 Cell #1: X = 0 Y=0 =>1.2 Y=1=>1.6 Z=0=>1.3 Z=1=>1.7 V=0=>1.4 V=1=>1.8  Cell #2: Y = 0 X=0=>2.1 X=1=>2.5 Z=0=>2.3 Z=1=>2.7 V=0=>2.4 V=1=>2.8  Cell #3: Z = 0 X=0=>3.1 X=1=>3.5 Y=0=>3.2 Y=1=>3.6 V=0=>3.4 V=1=>3.8  Cell #4: V = 0 X=0=>4.1 X=1=>4.5 Y=0=>4.2 Y=1=>4.6 Z=0=>4.3 Z=1=>4.7  Cell #5: X = 1 Y=0 =>5.2 Y=1=>5.6 Z=0=>5.3 Z=1=>5.7 V=0=>5.4 V=1=>5.8  Cell #6: Y = 1 X=0=>6.1 X=1=>6.5 Z=0=>6.3 Z=1=>6.7 V=0=>6.4 V=1=>6.8  Cell #7: Z = 1 X=0=>7.1 X=1=>7.5 Y=0=>7.2 Y=1=>7.6 V=0=>7.4 V=1=>7.8  Cell #8: V = 1 X=0=>8.1 X=1=>8.5 Y=0=>8.2 Y=1=>8.6 Z=0=>8.3 Z=1=>8.7  Appendix 2

Each face has four edges and eight vertices. The vertices on the face 1.2 have the following coordinates: A(0,0,0,1), B(0,0,1,1), C(0,0,1,0), D(0,0,0,0). The vertices A, B, C, and D besides cell #1 belong to the cells #2, 3, 4, 7, and 8 (See the Figure 5).

If you select the ‘Rotate One Layer Clockwise' option and click on “1.2” square, the vertices will have the following coordinates: B(0,0,0,1), C(0,0,1,1), D(0,0,1,0), A(0,0,0,0) (See Figure 5 below).
Figure 5   Cell #1 (X=0) Cell #2 (Y=0) Cell #3 (Z=0)   Cell #4 (V=0) Cell #7 (Z=1) Cell #8 (V=1)
Appendix 3

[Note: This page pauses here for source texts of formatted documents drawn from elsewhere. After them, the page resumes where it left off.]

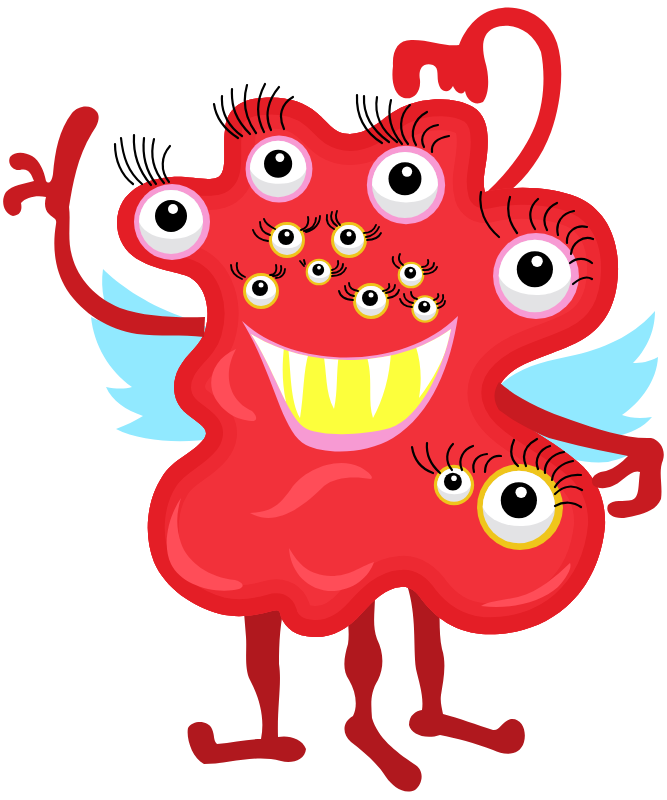
<!DOCTYPE html>
<html lang="en">
<head>
<meta charset="utf-8">
<title>Many-eyed red monster</title>
<style>
:root{--paper:#fff;--red:#f2313a;--red-mid:#ed2932;--red-edge:#e41e26;--arm:#c81b21;--leg:#b0181e;--shine:#ff4d58;--wing:#91e9ff;--pink:#f79ad3;--gold:#efc51b;--tooth:#fff;--mouth:#fcff3c;--ink:#000}
html,body{margin:0;background:var(--paper);overflow:hidden}
svg{display:block;width:667px;height:800px}
.wing{fill:var(--wing)}
.leg{fill:var(--leg)}
.arm{fill:var(--arm)}
.arm-raised{fill:var(--red-edge)}
.limb{fill:none;stroke-linecap:round;stroke-linejoin:round}
.shine{fill:var(--shine)}
.lashes{fill:none;stroke:var(--ink);stroke-width:2.2;stroke-linecap:round}
.lashes-small{stroke-width:1.9}
.pink{color:var(--pink)}
.gold{color:var(--gold)}
</style>
</head>
<body>
<svg viewBox="0 0 667 800" role="img" aria-label="Smiling red monster with many eyes, three arms, three legs and blue wings">
<defs>
<path id="body-shape" d="M225 130C226 110 240 99 262 98C284 96 303 101 317 113C329 123 334 134 350 134C374 133 384 114 405 106C430 96 457 98 473 107C488 116 489 135 487 155C485 172 482 181 485 192C515 185 551 187 577 197C605 209 619 237 618 272C617 304 605 329 576 343C549 356 522 361 507 376C492 390 498 405 515 418C533 432 557 444 578 462C598 479 606 502 605 526C602 557 590 586 566 607C542 628 511 636 481 634C454 631 436 618 422 600C416 591 409 586 401 587C386 588 374 600 362 613C347 630 331 638 313 637C296 636 286 629 281 617C280 611 279 609 272 611C255 616 237 618 220 614C193 607 165 588 154 562C143 534 147 500 162 477C173 459 193 453 203 440C212 429 199 424 187 414C172 402 171 383 179 368C187 353 201 345 205 331C212 307 204 283 187 276C173 271 148 268 133 256C115 242 113 217 123 201C134 185 152 178 172 177C189 176 206 181 216 178C229 174 222 149 225 130Z"/>
<clipPath id="body-clip"><use href="#body-shape"/></clipPath>
<path id="mouth-opening" d="M251 334C308 370 397 369 451 329C443 370 420 418 390 428C361 436 322 436 307 429C288 420 276 372 251 334Z"/>
<clipPath id="mouth-clip"><use href="#mouth-opening"/></clipPath>
<g id="eye">
<circle r="38" fill="currentColor"/>
<circle r="32" fill="#e3e3e5" cx="-1"/>
<path fill="#fff" d="M-33 0A32 32 0 0 1 31 0C25 22-23 23-33 0Z"/>
<circle cx="-1" cy="-6" r="16" fill="#000"/>
<circle cx="1" cy="-13" r="5" fill="#fff"/>
</g>
<g id="eye-small">
<circle r="18" fill="currentColor"/>
<circle r="15" fill="#e3e3e5"/>
<path fill="#fff" d="M-15 0A15 15 0 0 1 15 0C12 11-11 11-15 0Z"/>
<circle cx="-1" cy="-3" r="8" fill="#000"/>
<circle cy="-6" r="2.5" fill="#fff"/>
</g>
</defs>

<g id="wings" class="wing">
<path d="M103 269C117 283 144 303 180 316L215 330V438C186 444 141 442 116 429C126 425 135 421 143 416C126 410 112 401 106 387C116 389 125 389 132 387C109 371 94 345 91 317C99 321 107 323 114 324C105 310 100 290 103 269Z"/>
<path d="M655 311C637 332 610 347 575 355C547 361 520 366 500 385V410C525 440 562 466 608 462C620 459 629 456 636 450C628 446 622 441 617 436C629 434 644 427 652 417C640 419 630 418 622 415C641 402 657 380 658 357C649 362 641 363 633 363C645 351 655 333 655 311Z"/>
</g>

<g id="legs" class="leg">
<path d="M243 600H286C280 621 279 643 279 664C282 683 277 706 278 737C288 735 302 738 306 749C305 760 292 764 281 761C255 754 229 764 204 764C192 758 186 738 188 728C193 720 208 720 212 729C215 736 213 740 217 744C232 743 247 739 261 739C265 719 260 699 250 680C244 668 247 650 246 637Z"/>
<path d="M345 595H375C375 612 372 625 377 639C384 653 384 668 378 680C370 693 371 704 372 718C378 738 395 751 414 764C425 770 423 784 415 790C404 795 393 787 386 777C378 764 364 752 351 742C342 734 342 722 353 716C358 706 356 692 349 680C342 670 344 657 348 644C350 630 347 616 345 595Z"/>
<path d="M407 585H438C441 609 438 631 442 649C447 664 443 682 441 695C440 702 442 708 443 714C459 718 477 725 493 730C500 731 502 721 511 719C522 718 527 731 524 742C520 756 505 756 493 750C475 743 456 738 440 735C425 740 411 734 409 725C409 715 416 711 422 710C424 697 419 682 416 669C413 646 417 616 407 585Z"/>
</g>

<g id="raised-arm" class="arm-raised">
<path d="M480 198C503 178 524 153 535 126C545 101 545 72 541 52C533 30 511 21 494 28C481 34 482 48 485 61C490 77 489 95 483 102C475 106 467 101 465 91C462 96 456 93 453 86C449 94 441 92 439 85C436 77 440 68 433 65C422 62 418 70 420 80C421 93 413 100 404 98C394 95 391 81 393 66C392 49 399 39 413 40C430 40 446 47 459 45C466 27 480 10 502 8C526 5 549 19 557 43C565 68 561 104 551 132C540 162 521 185 495 202Z"/>
</g>

<g id="body">
<use href="#body-shape" fill="var(--red)"/>
<g clip-path="url(#body-clip)" fill="none" stroke-linejoin="round">
<use href="#body-shape" stroke="var(--red-mid)" stroke-width="62"/>
<use href="#body-shape" stroke="var(--red-edge)" stroke-width="34"/>
</g>
</g>

<g id="body-shine" class="shine">
<path d="M236 349C213 359 206 381 215 398C225 415 241 421 254 421C258 419 256 415 252 411C231 402 221 377 236 349Z"/>
<path d="M181 498C168 517 162 545 171 564C181 585 215 595 239 589C246 586 242 582 235 580C210 578 187 562 181 543C176 528 176 514 181 498Z"/>
<path d="M250 513C273 512 280 504 291 489C304 470 336 456 360 467C369 472 374 477 371 479C354 476 335 477 324 486C304 506 276 528 250 513Z"/>
<path d="M289 548C290 568 303 588 328 591C353 592 369 577 374 562C359 567 350 576 331 576C309 575 299 565 289 548Z"/>
<path d="M481 606C511 610 541 602 558 587C568 576 572 567 570 563C555 577 540 591 518 597C504 600 490 601 481 606Z"/>
</g>

<g id="waving-arm">
<path class="arm" d="M205 317C179 318 145 317 120 308C96 298 78 279 72 256C67 239 71 221 69 207C73 183 77 158 92 133C97 126 101 118 97 112C91 104 79 105 72 113C59 130 55 151 53 174C52 181 49 185 46 181C44 171 40 161 32 156C25 152 15 151 10 157C7 164 13 171 20 170C29 168 31 174 34 181C24 184 12 185 6 192C0 201 4 214 13 216C22 215 22 208 21 203C26 197 37 195 46 197C44 204 45 210 49 214C54 219 57 218 56 224C52 248 55 271 67 290C83 314 108 329 137 334C159 337 182 334 204 337Z"/>
</g>
<g id="hip-arm" class="arm">
<path d="M499 382C516 398 545 411 571 420C597 429 626 439 651 438C660 440 666 450 663 460C658 472 663 485 661 499C655 513 638 515 624 518C612 519 605 513 608 505C613 499 624 502 632 500C640 497 638 485 640 472C636 470 630 473 622 480C613 488 600 491 593 485C589 477 597 472 606 471C615 468 621 463 628 456C602 451 574 445 549 438C530 430 512 420 499 410C493 401 493 391 499 382Z"/>
</g>

<g id="mouth">
<path fill="var(--pink)" d="M242 321C294 370 403 371 458 316C451 364 432 414 393 438C367 454 326 455 306 445C281 432 274 373 242 321Z"/>
<use href="#mouth-opening" fill="var(--mouth)"/>
<path clip-path="url(#mouth-clip)" fill="var(--tooth)" d="M246 330L284 347C282 366 282 383 286 402C272 384 260 360 246 330ZM288 346L309 352C303 371 304 394 300 418C290 401 291 371 288 346ZM323 352L339 354C336 373 338 391 334 409C325 393 327 371 323 352ZM366 354L391 351C390 376 383 400 373 418C367 400 374 377 366 354ZM416 347L455 325C447 352 436 376 419 398C422 380 421 363 416 347Z"/>
</g>

<g id="large-eyes">
<g class="pink">
<use href="#eye" transform="translate(172 222)"/>
<use href="#eye" transform="translate(279 169) scale(.88)"/>
<use href="#eye" transform="translate(406 185) scale(1.03)"/>
<use href="#eye" transform="translate(536 276) scale(1.13)"/>
</g>
<g class="gold">
<use href="#eye" transform="translate(520 507) scale(1.13)"/>
</g>
</g>

<g id="small-eyes" class="gold">
<use href="#eye-small" transform="translate(287 240)"/>
<use href="#eye-small" transform="translate(349 240)"/>
<use href="#eye-small" transform="translate(261 291)"/>
<use href="#eye-small" transform="translate(319 272) scale(.74)"/>
<use href="#eye-small" transform="translate(371 301)"/>
<use href="#eye-small" transform="translate(411 275) scale(.74)"/>
<use href="#eye-small" transform="translate(425 309) scale(.76)"/>
<use href="#eye-small" transform="translate(454 485) scale(1.12)"/>
</g>

<g id="large-lashes" class="lashes">
<path d="M133 184C121 175 115 160 115 144M142 184C128 172 123 157 121 138M151 185C138 170 133 153 134 135M156 184C146 171 142 156 144 138M164 183C153 170 150 155 154 139M169 182C160 171 161 156 170 146"/>
<path d="M238 138C224 129 216 118 214 104M242 136C227 125 221 112 222 96M250 134C236 120 231 107 232 89M256 133C245 118 242 103 247 85M264 132C255 115 257 99 265 84M271 130C264 116 268 100 279 87M284 129C278 116 281 104 293 97"/>
<path d="M382 143C366 133 356 117 357 95M389 142C372 130 363 116 364 96M397 142C381 130 374 115 377 97M402 144C390 130 387 116 391 100M408 144C398 132 399 115 410 105M416 145C409 133 414 119 427 112M424 147C419 137 425 127 438 125M432 152C431 143 438 138 449 136"/>
<path d="M499 237C485 225 478 209 481 192M517 233C508 221 506 210 510 197M535 229C527 217 530 206 538 199M547 230C541 219 546 208 557 203M558 235C555 223 562 213 574 211M567 243C566 232 576 224 587 227M571 254C572 243 583 235 593 239M570 263C577 257 586 258 592 263M573 284C580 278 587 276 592 279"/>
<path d="M518 466C509 458 510 449 514 440M526 466C521 454 526 445 537 439M538 469C534 459 540 449 550 446M545 473C544 463 552 454 564 452M552 480C553 470 562 463 573 461M555 487C560 478 570 474 581 475M555 494C564 485 574 485 582 490M555 506C564 501 574 502 581 507"/>
<path d="M433 473C422 469 414 460 412 447M440 473C430 464 426 454 427 443M452 470C445 462 446 451 453 444M462 470C457 459 464 449 473 446M474 472C471 461 478 455 487 454M485 472C485 461 493 455 501 456"/>
</g>

<g id="small-lashes" class="lashes lashes-small">
<path d="M268 241C260 240 255 236 253 230M270 235C263 233 260 228 260 222M275 229C269 226 265 223 264 219M301 230C308 228 309 223 308 217M304 231C313 229 316 223 316 218M306 232C315 230 320 223 320 216"/>
<path d="M334 229C328 226 326 221 327 215M337 226C331 222 330 217 332 212M340 225C336 221 335 216 337 211M364 233C370 233 374 230 376 225M366 237C373 236 377 232 379 227M367 240C374 240 379 237 381 233"/>
<path d="M242 279C235 276 231 271 231 265M245 277C238 274 236 269 237 263M270 275C276 275 277 270 276 265M273 276C280 276 282 271 281 266M276 278C282 278 285 273 285 269"/>
<path d="M304 266L300 261M305 264L304 260M332 270C337 269 339 265 338 261M332 273C339 273 343 269 343 264M332 276C339 276 344 273 346 268"/>
<path d="M353 300C345 300 340 296 339 291M354 296C348 295 345 291 345 286M358 291C352 290 349 287 349 283M383 291C389 290 390 287 389 284M386 293C392 292 395 289 395 285M388 298C395 297 398 294 399 290"/>
<path d="M399 268C394 265 392 261 393 257M403 265C399 262 398 258 400 254M422 267C427 267 429 264 428 260M423 270C430 271 434 267 434 263M424 274C431 274 436 271 437 267"/>
<path d="M412 307C405 307 401 303 400 299M413 303C407 302 404 298 404 294M417 299C412 298 411 295 411 292M434 300C438 299 439 296 438 294M437 304C442 303 444 299 443 295M438 308C442 307 445 304 445 301"/>
</g>
</svg>
</body>
</html>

Rotating one layer is similar to the rotation of the Six Faces Flat Rubik Puzzle. Figure 6 displays the one layer (attached to the face 1.2 in cell #1) rotation for the original Rubik Cube. Figure 6
Figure 7 displays the equivalent of one layer rotation for the Flat Rubik Puzzle. It shifts and rotates clockwise 12 elements around the selected face 1.2. Figure 7